Twitter Wednesday

Texas Supreme Court justice Don Willett is known across the country for his impressive Twitter skills. But this might be his greatest creation yet. Bonus: it features his own progeny.

Fight of the Day

Well, there’s no doubt Dez Bryant definitely caught it this time. Unfortunately, this time, “it” is a fist in Bryant’s face. The Dallas Cowboys and St. Louis Rams got into an all-out brawl during a joint practice on Tuesday. But it’s probably for the best! After all, remember what Bryant said after a previous fight with his own teammate earlier this month: “It’s just two great competitors going at it. We were chirping a little bit back and forth, but at the end of the day, that’s what you want.” Fans at the Cowboys-Rams practice couldn’t agree more.

Texas By The Numbers

Uninsured — Percentage of uninsured Texans: over 20 percent. Number of other states in same range two years ago: 13. Number of states in same range this year: 0. Estimated number of Texans who could’ve been covered if state opted to expand Medicare under Obamacare: 1.5 to 2 million.

Pox Populi — Number of vaccine exemptions granted to North Texas children last year: over 40,000. Previous year: about 38,000. School district with highest number of exemptions: Austin ISD. Number: 1,478. Conroe ISD: 1,079. Leander ISD: 1,073. Total percentage of vaccination exemptions, statewide: about 2 percent.

Parched — Number of days Waco has been without rain: 48. Last time the city went that long without rain: never. Previous record: 47 days. Date of previous record: 1918.

Daily Roundup

Second Verse, Same as the First — Great news for embattled Attorney General Ken Paxton: two of his felony charges were dismissed! The bad news? Two felony charges have been added! “Special prosecutor Brian Wice said the new indictments came in response to Paxton’s complaints that the original indictments were ambiguous.
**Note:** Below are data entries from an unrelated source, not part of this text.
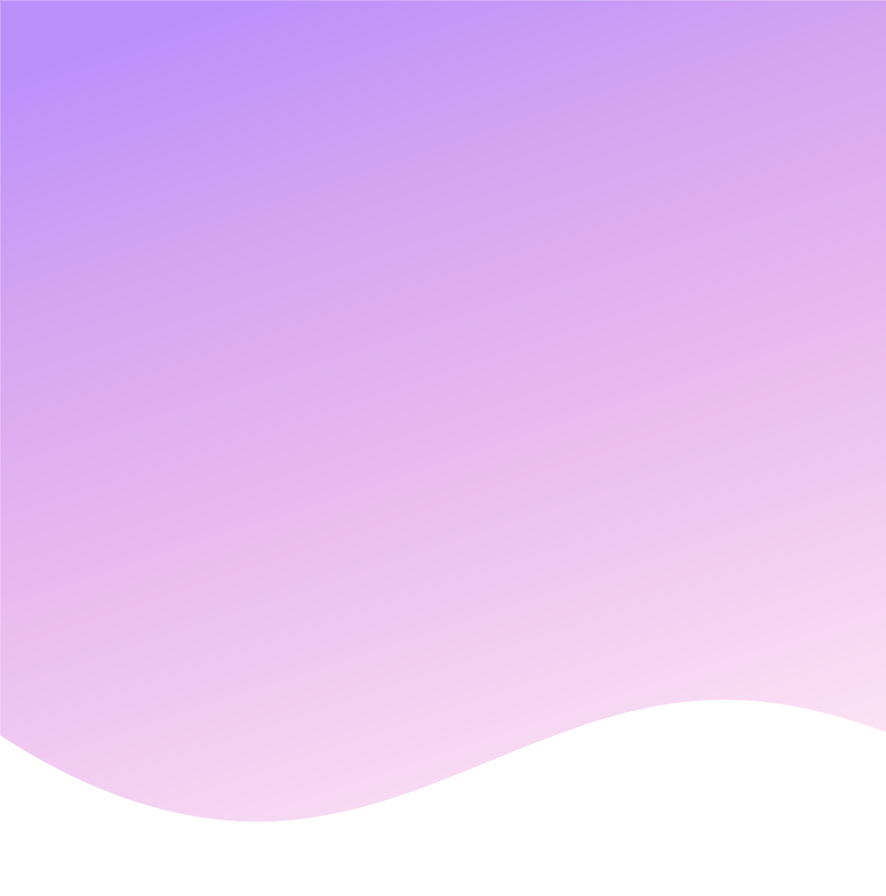
Give the GLSL for this background, as a Shadertoy shader.

```glsl
// Tilted violet-to-pink gradient above a white wave along the bottom.

// Height of the wave crest line: a cosine that steepens toward the left side.
float waveHeight(float x) {
    float swell = 0.151 + 0.068 * cos(3.14159 * (x - 0.818) / 0.528);
    float leftRise = 0.018 * pow(max(1.0 - x / 0.29, 0.0), 4.0);
    return swell + leftRise;
}

// Colour ramp from violet through orchid to pale pink.
vec3 skyColor(float t) {
    vec3 violet = vec3(0.735, 0.565, 0.985);
    vec3 lilac  = vec3(0.835, 0.645, 0.945);
    vec3 orchid = vec3(0.910, 0.725, 0.935);
    vec3 blush  = vec3(0.990, 0.890, 0.960);
    vec3 color = mix(violet, lilac, clamp((t - 0.09) / 0.26, 0.0, 1.0));
    color = mix(color, orchid, clamp((t - 0.35) / 0.31, 0.0, 1.0));
    return mix(color, blush, clamp((t - 0.66) / 0.485, 0.0, 1.0));
}

void mainImage(out vec4 fragColor, in vec2 fragCoord) {
    vec2 uv = fragCoord / iResolution.xy;

    // Gradient running down and slightly to the right
    vec3 color = skyColor(1.0 - uv.y + 0.325 * uv.x);

    // Faint light rim on the left and top borders
    float rim = 1.0 - smoothstep(0.0005, 0.0018, min(uv.x, 1.0 - uv.y));
    color = mix(color, vec3(1.0), 0.2 * rim);

    // White wave, softened across its slope
    float slope = (waveHeight(uv.x + 0.001) - waveHeight(uv.x - 0.001)) / 0.002;
    float edge = (uv.y - waveHeight(uv.x)) / sqrt(1.0 + slope * slope);
    float blur = 0.75 / iResolution.y;
    color = mix(vec3(1.0), color, smoothstep(-blur, blur, edge));

    fragColor = vec4(color, 1.0);
}
```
The underlying fraud allegations remain unchanged,” reports the Austin American-Statesman. The new indictments “confirm ‘troubling issues’ with the case,” said Paxton’s lawyer, adding that “they had months to investigate and then rushed to indict. Now, the special prosecutors are back to clean up the botched indictments. It should make every fair-minded person question the process in this case.” An example of the “tweaks”: “In the charge naming [the victim, state Representative Byron Cook], for instance, prosecutors originally stated Paxton ‘had not, in fact, personally invested in Servergy,'” writes the Texas Tribune. “The new charge states Paxton ‘had not, and was not investing his own funds’ in the company.”

Suicide Watch — In the wake of Sandra Bland’s death in the Waller County jail, officials have now decided to do some investigating. No, it won’t be into the systemic discrimination at the heart of the entire incident, obviously. Instead, “lawmakers will study and investigate best safety practices in Texas jails,” according to the Dallas Morning News. Lieutenant Governor Dan Patrick announced the special interim committee Tuesday. “State lawmakers were noncommittal Tuesday about whether Bland’s family would be part of the process,” CBS News reported, and Patrick emphasized that the committee isn’t focused on any individual death. That broad focus is probably for the best, though. Jesse Jacobs, who became Texas’s most recent jail death when he was denied medication, wasn’t mentioned even in the related stories. Still, the main motivator is clear. “There’s no question that Ms. Bland’s tragedy has led us to this point,” said Senator John Whitmire, who will chair the special committee.

Keepin’ Busy — He might be near the bottom of list, but presidential candidate Rick Perry is keeping busy. In what seems like an attempt to up his rhetorical game (particularly in light of Donald Trump’s fiery language), he told Fox News: “You all ought to be talking about every day how are you going to secure the border. Not deflecting off on all these other issues [like the undocumented people already here].” He continued: “Because it’s like a disease. If you’ve got a disease you go to the absolute core of what it is. You stop the illegal immigration that’s coming into America and a lot of these other issues go away.” We have to highlight a truly egregious part of Perry’s diatribe—he said “you all” and not “y’all.” In other Perry news, his all-star legal team “appealed to the state’s highest criminal court Tuesday in an effort to dispose of the abuse-of-power charge that remains standing against him,” the Houston Chronicle writes. “Casting the argument in dramatic terms and saying the constitutional separation of powers is at stake, Perry’s legal team in its petition to the Texas Court of Criminal Appeals urged it to act ‘to prevent the judicial system from being complicit in undermining the very structure of Texas government.'” As of now, the appeals court hasn’t even decided whether to take up the case.

Clickity Bits

Jefferson Davis Will Stay Where He Is Until August 27

Serve Me Once, Shame on Me, Serve Me Mislabeled Booze Twice …

The History of Texas Toast

Will the Bullet Train Create a Resentful Ride-Over Country?

Decadence, Texas-Style: “Chicken-Fried Lobster Leads Texas State Fair Finalists”

Did we miss something? Got a hot tip? Email us at [email protected]. Or tweet @TexasMonthly and @ThatWinkler.